Madam Speaker, a big part of the Report was about the proposal that the Maori Party’s Te Ururoa Flavell raised at the very first Standing Orders Committee of the 48th Parliament, for simultaneous Maori-English interpretation in the House, so it is with some considerable satisfaction that as we draw to a close of the current session, we see that the Standing Orders Committee has agreed that the establishment of such a service is desirable, and that we are finally able to progress the introduction of a simultaneous interpretation service in the parliament of Aotearoa.
Madam Speaker, we believe that the successful regeneration and revitalisation of te reo Maori relies on promoting its usage as an ordinary every day language, and in the same way that we want to hear te reo in the shopping malls, in the market place, and in our homes, so too should we aspire to having te reo Maori heard regularly in this House, and the Maori Party looks forward to the day when simultaneous interpretations in the House, sets the scene for what can be done throughout the country.
I also note the proposal for the display of the New Zealand flag in the chamber and select committee rooms, and I wish the House to note a complaint that the Maori Party has laid, and which is still in progress, in regard to the double standard of flying the European Union flag from the Auckland Harbour Bridge, while denying the flying of the Maori flag.
I note too that Select Committee did not agree to the New Zealand flag being flown in the chamber and in select committee rooms at this time, and I sincerely hope that when the time arises that we can make that decision, that we also have the courage to fly the Maori flag as a recognition of this country’s Treaty partnership.

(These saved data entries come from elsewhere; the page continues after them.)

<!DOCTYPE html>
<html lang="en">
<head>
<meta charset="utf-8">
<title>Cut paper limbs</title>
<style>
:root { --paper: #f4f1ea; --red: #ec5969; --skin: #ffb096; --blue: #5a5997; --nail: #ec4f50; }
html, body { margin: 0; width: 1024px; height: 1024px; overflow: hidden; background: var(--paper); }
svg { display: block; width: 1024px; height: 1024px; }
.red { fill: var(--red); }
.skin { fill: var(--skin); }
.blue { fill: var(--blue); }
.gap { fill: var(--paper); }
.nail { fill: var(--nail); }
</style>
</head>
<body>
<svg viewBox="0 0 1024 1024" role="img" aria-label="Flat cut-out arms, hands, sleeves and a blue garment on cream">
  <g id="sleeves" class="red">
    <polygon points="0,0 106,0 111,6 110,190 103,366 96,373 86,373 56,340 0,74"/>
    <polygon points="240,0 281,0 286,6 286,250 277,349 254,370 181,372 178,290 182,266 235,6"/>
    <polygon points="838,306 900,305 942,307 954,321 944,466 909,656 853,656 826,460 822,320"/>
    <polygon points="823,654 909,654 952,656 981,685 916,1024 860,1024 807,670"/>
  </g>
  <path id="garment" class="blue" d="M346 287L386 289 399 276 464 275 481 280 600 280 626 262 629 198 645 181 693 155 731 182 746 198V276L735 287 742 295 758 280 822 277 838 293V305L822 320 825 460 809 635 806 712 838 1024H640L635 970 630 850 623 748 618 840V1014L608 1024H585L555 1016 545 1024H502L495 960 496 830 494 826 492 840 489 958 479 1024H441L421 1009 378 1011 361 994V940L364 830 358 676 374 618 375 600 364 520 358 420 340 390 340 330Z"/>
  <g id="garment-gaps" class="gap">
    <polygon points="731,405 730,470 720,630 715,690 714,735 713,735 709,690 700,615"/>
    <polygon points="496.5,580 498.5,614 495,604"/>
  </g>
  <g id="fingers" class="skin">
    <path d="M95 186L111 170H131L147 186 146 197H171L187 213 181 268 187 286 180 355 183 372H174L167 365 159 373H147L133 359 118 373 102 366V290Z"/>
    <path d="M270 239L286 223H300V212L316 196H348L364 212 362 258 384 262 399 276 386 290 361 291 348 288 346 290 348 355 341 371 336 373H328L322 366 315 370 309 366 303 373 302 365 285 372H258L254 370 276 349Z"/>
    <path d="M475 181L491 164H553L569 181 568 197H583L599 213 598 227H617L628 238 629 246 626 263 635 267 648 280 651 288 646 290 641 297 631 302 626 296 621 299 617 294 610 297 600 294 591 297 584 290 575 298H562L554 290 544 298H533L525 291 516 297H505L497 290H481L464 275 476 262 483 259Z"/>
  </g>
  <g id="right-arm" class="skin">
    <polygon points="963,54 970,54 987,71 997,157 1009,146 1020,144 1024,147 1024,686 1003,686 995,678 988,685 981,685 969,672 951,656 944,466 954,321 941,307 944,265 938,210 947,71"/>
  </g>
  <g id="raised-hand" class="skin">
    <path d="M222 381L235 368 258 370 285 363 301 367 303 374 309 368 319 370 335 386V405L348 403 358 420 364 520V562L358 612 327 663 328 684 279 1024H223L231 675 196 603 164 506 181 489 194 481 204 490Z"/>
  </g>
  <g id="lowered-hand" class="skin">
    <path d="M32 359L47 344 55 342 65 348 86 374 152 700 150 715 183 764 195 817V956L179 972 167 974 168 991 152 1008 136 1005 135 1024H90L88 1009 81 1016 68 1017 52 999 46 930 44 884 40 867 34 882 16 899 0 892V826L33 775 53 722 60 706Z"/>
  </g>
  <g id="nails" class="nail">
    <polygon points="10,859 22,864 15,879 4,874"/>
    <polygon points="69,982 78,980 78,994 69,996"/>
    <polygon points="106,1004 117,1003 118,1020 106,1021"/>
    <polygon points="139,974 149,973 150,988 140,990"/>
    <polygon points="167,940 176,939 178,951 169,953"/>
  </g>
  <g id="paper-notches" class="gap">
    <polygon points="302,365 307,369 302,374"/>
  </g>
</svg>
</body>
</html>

Finally Madam Speaker we come to the issue of proxy voting for smaller parties, and I note how McGee’s Parliamentary Practice describes the Standing Orders as representing the political accommodations and allocations amongst the various parties; a specific example of this being the proxy voting provisions which were written into the Standing Orders in 2003 for the Progressives.
The crux of the change impacts against four member parties, and works to support three member parties.
In effect, the proxy voting provisions mean that the Maori Party can cast four votes in the House only if we have an MP in the House itself, and a total of three MPs within the Parliamentary complex. To cast our party votes, we can only have one MP away at any one time.
Whereas the United Party for example, can cast three votes in the House if it has one MP in the complex, who need not be in the chamber. They can have two MPs away at any time.
This issue is a constraint upon our MPs, and although it will not be an issue for us in the next Parliament, when we have seven members in the House, we are thinking of the natural justice issue in general as to such a glaring difference in the voting provisions for parties of three or four members.